# [Exercise goal]
Wherever the string "serif" shows up in the material below, copy that line.

== Segment start ==

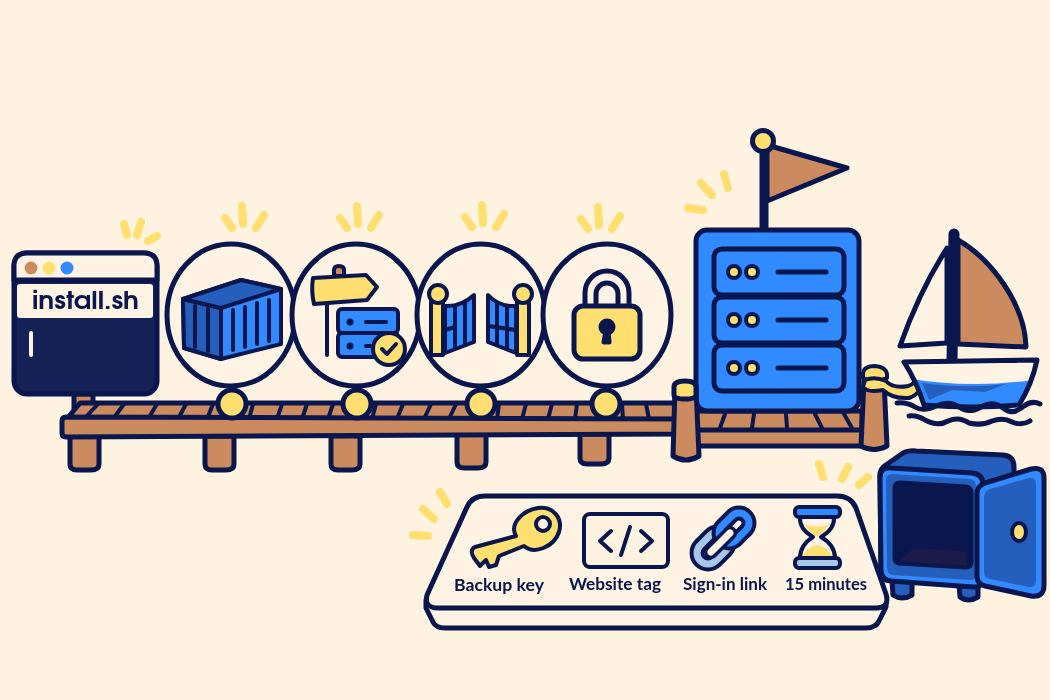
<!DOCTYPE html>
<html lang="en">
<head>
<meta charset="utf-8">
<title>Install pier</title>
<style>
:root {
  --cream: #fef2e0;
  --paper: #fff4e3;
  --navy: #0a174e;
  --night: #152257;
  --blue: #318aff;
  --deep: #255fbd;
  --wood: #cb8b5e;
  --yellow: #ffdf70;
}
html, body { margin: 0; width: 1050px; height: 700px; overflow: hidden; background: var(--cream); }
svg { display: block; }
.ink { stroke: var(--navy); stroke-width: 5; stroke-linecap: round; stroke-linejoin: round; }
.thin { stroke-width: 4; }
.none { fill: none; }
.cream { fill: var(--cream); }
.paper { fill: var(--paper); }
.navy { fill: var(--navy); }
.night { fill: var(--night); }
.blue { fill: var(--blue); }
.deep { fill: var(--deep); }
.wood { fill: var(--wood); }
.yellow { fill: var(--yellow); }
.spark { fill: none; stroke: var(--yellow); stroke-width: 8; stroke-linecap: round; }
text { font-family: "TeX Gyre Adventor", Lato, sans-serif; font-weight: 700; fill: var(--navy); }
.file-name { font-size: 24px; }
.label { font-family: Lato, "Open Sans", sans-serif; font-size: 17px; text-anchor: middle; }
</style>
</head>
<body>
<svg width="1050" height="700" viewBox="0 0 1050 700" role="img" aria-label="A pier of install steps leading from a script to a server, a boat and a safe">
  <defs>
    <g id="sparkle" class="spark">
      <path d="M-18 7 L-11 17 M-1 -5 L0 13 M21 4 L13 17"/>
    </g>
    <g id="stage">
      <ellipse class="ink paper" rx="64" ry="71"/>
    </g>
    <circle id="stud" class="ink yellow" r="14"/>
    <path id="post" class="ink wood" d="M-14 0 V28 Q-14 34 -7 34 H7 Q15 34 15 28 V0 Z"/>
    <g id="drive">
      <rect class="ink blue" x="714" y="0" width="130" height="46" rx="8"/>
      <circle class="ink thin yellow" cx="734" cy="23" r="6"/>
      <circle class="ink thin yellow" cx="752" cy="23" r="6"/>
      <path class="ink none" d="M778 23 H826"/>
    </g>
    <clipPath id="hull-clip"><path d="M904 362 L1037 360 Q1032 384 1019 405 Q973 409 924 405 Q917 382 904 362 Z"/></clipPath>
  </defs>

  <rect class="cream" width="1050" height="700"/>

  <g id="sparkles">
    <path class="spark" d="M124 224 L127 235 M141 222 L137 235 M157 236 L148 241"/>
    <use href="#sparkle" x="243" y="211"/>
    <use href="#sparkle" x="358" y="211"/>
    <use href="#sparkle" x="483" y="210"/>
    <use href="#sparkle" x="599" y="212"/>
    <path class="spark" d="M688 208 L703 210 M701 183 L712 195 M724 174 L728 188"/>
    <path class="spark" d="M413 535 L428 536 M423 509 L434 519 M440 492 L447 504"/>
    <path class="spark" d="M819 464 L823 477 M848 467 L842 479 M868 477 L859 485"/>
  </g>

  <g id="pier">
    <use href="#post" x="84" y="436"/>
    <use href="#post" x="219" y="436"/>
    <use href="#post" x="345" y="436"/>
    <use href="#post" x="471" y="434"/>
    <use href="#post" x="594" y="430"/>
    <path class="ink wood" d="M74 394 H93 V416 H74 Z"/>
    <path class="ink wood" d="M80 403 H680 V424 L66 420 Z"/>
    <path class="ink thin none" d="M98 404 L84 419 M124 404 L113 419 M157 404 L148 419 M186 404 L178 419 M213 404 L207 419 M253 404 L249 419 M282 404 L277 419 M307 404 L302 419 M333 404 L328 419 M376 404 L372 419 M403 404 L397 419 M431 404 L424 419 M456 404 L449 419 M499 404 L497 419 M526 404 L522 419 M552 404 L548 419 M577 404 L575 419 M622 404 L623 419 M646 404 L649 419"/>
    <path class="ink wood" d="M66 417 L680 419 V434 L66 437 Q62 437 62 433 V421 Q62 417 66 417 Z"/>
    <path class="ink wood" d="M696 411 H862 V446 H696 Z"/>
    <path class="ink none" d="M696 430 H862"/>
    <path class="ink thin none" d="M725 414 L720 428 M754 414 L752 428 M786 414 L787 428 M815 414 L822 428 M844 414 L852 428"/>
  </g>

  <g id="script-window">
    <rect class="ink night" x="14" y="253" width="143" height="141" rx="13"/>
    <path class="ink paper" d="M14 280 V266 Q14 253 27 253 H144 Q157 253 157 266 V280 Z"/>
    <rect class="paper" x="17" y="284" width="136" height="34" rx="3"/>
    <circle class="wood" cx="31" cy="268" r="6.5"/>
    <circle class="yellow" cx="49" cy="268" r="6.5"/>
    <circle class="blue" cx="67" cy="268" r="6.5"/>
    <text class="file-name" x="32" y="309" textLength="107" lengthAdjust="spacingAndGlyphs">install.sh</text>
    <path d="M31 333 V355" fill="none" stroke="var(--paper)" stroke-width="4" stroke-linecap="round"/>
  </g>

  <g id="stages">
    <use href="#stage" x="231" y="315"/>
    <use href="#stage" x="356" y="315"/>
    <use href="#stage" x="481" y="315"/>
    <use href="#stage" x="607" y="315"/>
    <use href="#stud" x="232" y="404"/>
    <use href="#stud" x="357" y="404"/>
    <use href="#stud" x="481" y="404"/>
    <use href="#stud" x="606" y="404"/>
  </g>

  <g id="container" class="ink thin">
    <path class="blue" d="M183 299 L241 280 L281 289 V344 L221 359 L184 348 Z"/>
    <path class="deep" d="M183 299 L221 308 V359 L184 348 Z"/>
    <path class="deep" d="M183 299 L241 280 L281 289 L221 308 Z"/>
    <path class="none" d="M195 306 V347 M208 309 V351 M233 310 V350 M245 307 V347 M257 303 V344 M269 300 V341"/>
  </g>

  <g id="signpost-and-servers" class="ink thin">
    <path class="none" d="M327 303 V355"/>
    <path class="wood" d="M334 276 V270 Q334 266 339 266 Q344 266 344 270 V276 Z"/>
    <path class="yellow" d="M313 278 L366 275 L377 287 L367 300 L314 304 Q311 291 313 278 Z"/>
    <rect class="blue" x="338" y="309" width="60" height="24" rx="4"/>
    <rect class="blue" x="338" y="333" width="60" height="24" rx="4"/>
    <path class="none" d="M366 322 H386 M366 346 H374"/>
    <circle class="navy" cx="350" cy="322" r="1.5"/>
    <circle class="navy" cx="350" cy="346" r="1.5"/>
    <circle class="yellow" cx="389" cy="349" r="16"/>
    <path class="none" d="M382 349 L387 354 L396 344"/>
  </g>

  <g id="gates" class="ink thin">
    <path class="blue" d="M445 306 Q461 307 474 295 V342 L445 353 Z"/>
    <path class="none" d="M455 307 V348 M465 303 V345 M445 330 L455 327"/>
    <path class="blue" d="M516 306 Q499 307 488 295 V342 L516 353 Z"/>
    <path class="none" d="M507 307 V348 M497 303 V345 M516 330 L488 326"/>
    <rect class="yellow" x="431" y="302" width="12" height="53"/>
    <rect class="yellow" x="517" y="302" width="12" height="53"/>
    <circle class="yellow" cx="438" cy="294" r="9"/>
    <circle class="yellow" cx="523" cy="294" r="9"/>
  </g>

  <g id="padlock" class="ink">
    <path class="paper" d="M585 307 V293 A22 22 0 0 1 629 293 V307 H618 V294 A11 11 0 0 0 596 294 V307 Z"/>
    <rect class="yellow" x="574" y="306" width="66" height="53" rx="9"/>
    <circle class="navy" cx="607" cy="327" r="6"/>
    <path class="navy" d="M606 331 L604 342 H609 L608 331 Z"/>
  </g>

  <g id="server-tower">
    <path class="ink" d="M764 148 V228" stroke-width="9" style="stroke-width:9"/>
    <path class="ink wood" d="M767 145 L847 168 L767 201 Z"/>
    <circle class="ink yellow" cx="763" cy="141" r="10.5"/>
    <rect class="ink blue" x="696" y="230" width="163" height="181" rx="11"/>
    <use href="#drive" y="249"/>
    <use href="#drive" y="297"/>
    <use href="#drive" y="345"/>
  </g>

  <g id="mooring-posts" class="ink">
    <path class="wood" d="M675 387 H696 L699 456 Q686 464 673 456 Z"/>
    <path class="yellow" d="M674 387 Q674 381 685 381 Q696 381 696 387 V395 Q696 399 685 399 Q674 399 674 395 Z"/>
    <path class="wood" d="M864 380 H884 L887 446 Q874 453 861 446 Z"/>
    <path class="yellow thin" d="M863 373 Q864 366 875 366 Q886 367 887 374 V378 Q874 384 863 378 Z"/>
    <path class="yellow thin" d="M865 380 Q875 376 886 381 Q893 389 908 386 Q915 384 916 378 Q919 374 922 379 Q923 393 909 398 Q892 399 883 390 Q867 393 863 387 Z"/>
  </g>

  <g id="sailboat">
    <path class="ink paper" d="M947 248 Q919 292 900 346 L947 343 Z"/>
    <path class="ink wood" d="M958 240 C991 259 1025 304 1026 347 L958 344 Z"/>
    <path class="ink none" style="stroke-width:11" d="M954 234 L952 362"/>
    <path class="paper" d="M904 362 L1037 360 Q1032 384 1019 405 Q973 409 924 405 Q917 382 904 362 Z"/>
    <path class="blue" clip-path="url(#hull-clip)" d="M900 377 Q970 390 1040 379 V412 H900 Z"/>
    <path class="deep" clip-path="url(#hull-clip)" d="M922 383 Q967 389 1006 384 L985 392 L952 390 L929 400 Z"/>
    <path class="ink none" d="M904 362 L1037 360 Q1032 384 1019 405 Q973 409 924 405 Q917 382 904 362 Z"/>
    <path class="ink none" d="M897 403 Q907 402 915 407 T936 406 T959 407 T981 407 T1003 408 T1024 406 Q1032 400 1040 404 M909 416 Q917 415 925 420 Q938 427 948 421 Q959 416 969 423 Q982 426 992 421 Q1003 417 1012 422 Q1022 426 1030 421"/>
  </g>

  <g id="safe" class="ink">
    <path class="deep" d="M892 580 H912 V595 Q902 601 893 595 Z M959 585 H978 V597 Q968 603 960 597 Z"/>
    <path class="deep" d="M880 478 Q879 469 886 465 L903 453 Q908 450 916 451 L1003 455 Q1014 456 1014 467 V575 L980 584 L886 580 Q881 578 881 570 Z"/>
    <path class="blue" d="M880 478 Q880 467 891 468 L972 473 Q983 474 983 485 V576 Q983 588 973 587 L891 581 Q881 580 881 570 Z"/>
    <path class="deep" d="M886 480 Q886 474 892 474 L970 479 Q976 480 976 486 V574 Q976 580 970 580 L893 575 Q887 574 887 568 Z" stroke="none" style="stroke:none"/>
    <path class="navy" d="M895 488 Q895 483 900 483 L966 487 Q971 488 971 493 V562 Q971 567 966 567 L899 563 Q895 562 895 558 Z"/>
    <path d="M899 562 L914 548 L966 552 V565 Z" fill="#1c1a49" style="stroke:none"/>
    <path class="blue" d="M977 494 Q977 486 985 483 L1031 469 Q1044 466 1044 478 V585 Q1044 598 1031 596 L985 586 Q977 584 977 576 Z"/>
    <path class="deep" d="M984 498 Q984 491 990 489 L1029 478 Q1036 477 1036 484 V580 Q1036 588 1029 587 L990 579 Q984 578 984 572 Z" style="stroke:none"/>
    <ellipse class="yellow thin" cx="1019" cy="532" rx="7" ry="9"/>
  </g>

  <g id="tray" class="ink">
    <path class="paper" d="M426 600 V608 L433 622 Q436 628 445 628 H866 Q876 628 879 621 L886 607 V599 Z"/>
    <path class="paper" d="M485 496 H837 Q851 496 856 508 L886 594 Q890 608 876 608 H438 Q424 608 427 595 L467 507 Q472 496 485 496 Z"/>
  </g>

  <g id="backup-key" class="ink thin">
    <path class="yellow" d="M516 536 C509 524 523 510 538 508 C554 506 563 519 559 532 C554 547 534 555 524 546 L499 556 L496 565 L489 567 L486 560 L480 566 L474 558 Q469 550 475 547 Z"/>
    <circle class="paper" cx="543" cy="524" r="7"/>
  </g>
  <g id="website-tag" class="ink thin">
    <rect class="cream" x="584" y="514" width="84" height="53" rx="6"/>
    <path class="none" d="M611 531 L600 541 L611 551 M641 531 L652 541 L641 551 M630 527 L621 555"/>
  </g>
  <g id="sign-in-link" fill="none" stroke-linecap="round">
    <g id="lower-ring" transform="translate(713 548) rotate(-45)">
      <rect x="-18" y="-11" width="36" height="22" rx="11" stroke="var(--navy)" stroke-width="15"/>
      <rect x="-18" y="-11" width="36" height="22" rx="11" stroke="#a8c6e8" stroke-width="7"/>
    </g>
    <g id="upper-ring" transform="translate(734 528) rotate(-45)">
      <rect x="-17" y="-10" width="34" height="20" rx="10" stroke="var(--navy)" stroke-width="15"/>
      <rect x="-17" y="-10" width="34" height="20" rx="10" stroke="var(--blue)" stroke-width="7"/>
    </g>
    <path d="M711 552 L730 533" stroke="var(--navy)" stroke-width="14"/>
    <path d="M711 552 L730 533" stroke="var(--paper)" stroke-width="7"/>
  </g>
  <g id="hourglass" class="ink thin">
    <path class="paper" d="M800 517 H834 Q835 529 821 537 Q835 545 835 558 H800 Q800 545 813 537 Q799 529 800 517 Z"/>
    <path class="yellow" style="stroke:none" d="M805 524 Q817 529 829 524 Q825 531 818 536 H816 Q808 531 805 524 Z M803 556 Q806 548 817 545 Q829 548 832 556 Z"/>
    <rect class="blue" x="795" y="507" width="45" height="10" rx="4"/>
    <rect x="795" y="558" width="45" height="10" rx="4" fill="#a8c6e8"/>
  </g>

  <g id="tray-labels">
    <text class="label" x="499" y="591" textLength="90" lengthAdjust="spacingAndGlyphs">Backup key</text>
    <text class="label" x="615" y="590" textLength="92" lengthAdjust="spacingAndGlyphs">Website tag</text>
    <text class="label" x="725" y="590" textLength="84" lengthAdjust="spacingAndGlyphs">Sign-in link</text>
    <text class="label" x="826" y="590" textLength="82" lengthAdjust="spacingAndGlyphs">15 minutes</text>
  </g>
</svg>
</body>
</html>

== Segment end ==

# [Exercise result]
text { font-family: "TeX Gyre Adventor", Lato, sans-serif; font-weight: 700; fill: var(--navy); }
.label { font-family: Lato, "Open Sans", sans-serif; font-size: 17px; text-anchor: middle; }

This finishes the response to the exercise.